DATA PROVIDED: Begin

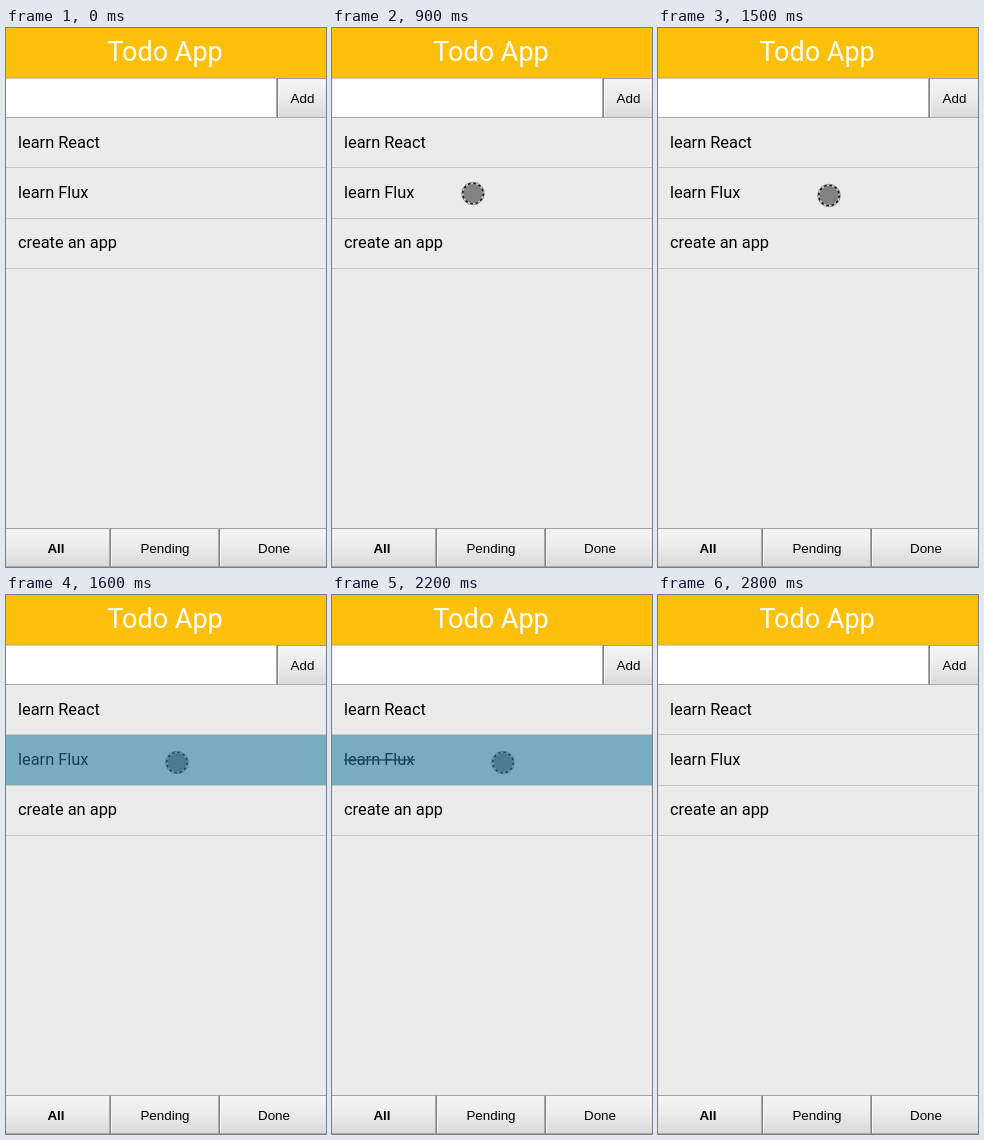
An HTML page with a canvas that plays this animation: 320 px wide and 539 px high, repeating every 4700 ms.

```html
<!DOCTYPE html>
<html lang="en">
<head>
<meta charset="utf-8">
<title>Todo App</title>
<style>
  html, body { margin: 0; width: 100%; height: 100%; overflow: hidden; background: #ebebeb; }
  canvas { display: block; width: 320px; height: 539px; }
</style>
</head>
<body>
<canvas id="stage" width="320" height="539"></canvas>
<script>
const ctx = document.getElementById('stage').getContext('2d');
const LOOP = 4700, STEP = 100;
const ITEMS = ['learn React', 'learn Flux', 'create an app'];
const BODY = '16.4px Roboto, sans-serif';
const BUTTON = '13.4px "Liberation Sans", Arial, sans-serif';

// Pointer path: [time, x]; y follows a slightly sloping line.
const PATH = [[400, 215], [500, 162.5], [900, 141], [1200, 141],
              [1500, 171], [2400, 171], [2700, 335]];

function rect(x, y, w, h, fill) {
  ctx.fillStyle = fill;
  ctx.fillRect(x, y, w, h);
}

function text(str, x, y, font, color = '#000', align = 'left') {
  ctx.font = font;
  ctx.fillStyle = color;
  ctx.textAlign = align;
  ctx.fillText(str, x, y);
}

function button(label, x, y, w, h, cx, bold) {
  const shade = ctx.createLinearGradient(0, y, 0, y + h);
  shade.addColorStop(0, '#f5f5f5');
  shade.addColorStop(0.45, '#ececec');
  shade.addColorStop(1, '#d9d9d9');
  rect(x, y, w, h, shade);
  rect(x, y, w, 1, '#a0a0a0');
  rect(x, y + h - 1, w, 1, '#aaaaaa');
  if (x > 0) {
    rect(x - 1, y, 1, h, '#a6a6a6');
    rect(x, y, 1, h, '#858585');
    rect(x + 1, y + 1, 1, h - 2, '#f7f7f7');
  }
  text(label, cx, y + h / 2 + 5.2, (bold ? 'bold ' : '') + BUTTON, '#000', 'center');
}

function ring(x, y, r, width, color, dash = []) {
  ctx.beginPath();
  ctx.arc(x, y, r, 0, Math.PI * 2);
  ctx.setLineDash(dash);
  ctx.lineWidth = width;
  ctx.strokeStyle = color;
  ctx.stroke();
  ctx.setLineDash([]);
}

function pointerX(t) {
  const i = PATH.findIndex(p => p[0] > t);
  const [t0, x0] = PATH[i - 1], [t1, x1] = PATH[i];
  const u = (t - t0) / (t1 - t0);
  return x0 + (x1 - x0) * u * (2 - u);
}

function pointer(x) {
  const y = 156.1 + x * 0.0667;
  ctx.beginPath();
  ctx.arc(x, y, 11, 0, Math.PI * 2);
  ctx.fillStyle = '#828282';
  ctx.fill();
  ring(x, y, 11.3, 1, '#8c8c8c');
  ring(x, y, 10.2, 1.4, '#c6c6c6');
  ring(x, y, 10.2, 1.6, '#161616', [2.7, 2.64]);
}

function draw(t) {
  const done = t >= 1800 && t < 2400;
  const pressed = (t >= 1600 && t < 1800) || (t >= 2200 && t < 2400);

  rect(0, 0, 320, 539, '#ebebeb');
  rect(0, 0, 320, 50, '#fdc00a');
  text('Todo App', 159, 33, '27px Roboto, sans-serif', '#fffdf5', 'center');

  rect(0, 50, 270, 40, '#fefefe');
  rect(0, 49.5, 270, 1, '#b5a878');
  rect(0, 89, 270, 1, '#a8a8a8');
  button('Add', 271, 50, 49, 40, 296.5);

  ITEMS.forEach((item, i) => {
    const y = 89.5 + i * 50.25;
    text(item, 12, y + 30.4, BODY);
    rect(0, Math.round(y + 49.8), 320, 1, '#c6c6c6');
    if (i === 1 && done) rect(12, 164.3, 71, 1.3, '#111');
  });

  button('All', 0, 500, 104, 39, 50, true);
  button('Pending', 104, 500, 109, 39, 159);
  button('Done', 213, 500, 107, 39, 268);

  if (t >= 400 && t < 2700) pointer(pointerX(t));
  if (pressed) rect(0, 140, 320, 50, 'rgba(26, 120, 157, 0.55)');
}

const start = performance.now();
function frame() {
  const t = (performance.now() - start) % LOOP;
  draw(Math.floor(t / STEP) * STEP);
  requestAnimationFrame(frame);
}
frame();
</script>
</body>
</html>
```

DATA PROVIDED: End

Show all lines above containing "shade".

> SOLVED EXERCISE:
  const shade = ctx.createLinearGradient(0, y, 0, y + h);
  shade.addColorStop(0, '#f5f5f5');
  shade.addColorStop(0.45, '#ececec');
  shade.addColorStop(1, '#d9d9d9');
  rect(x, y, w, h, shade);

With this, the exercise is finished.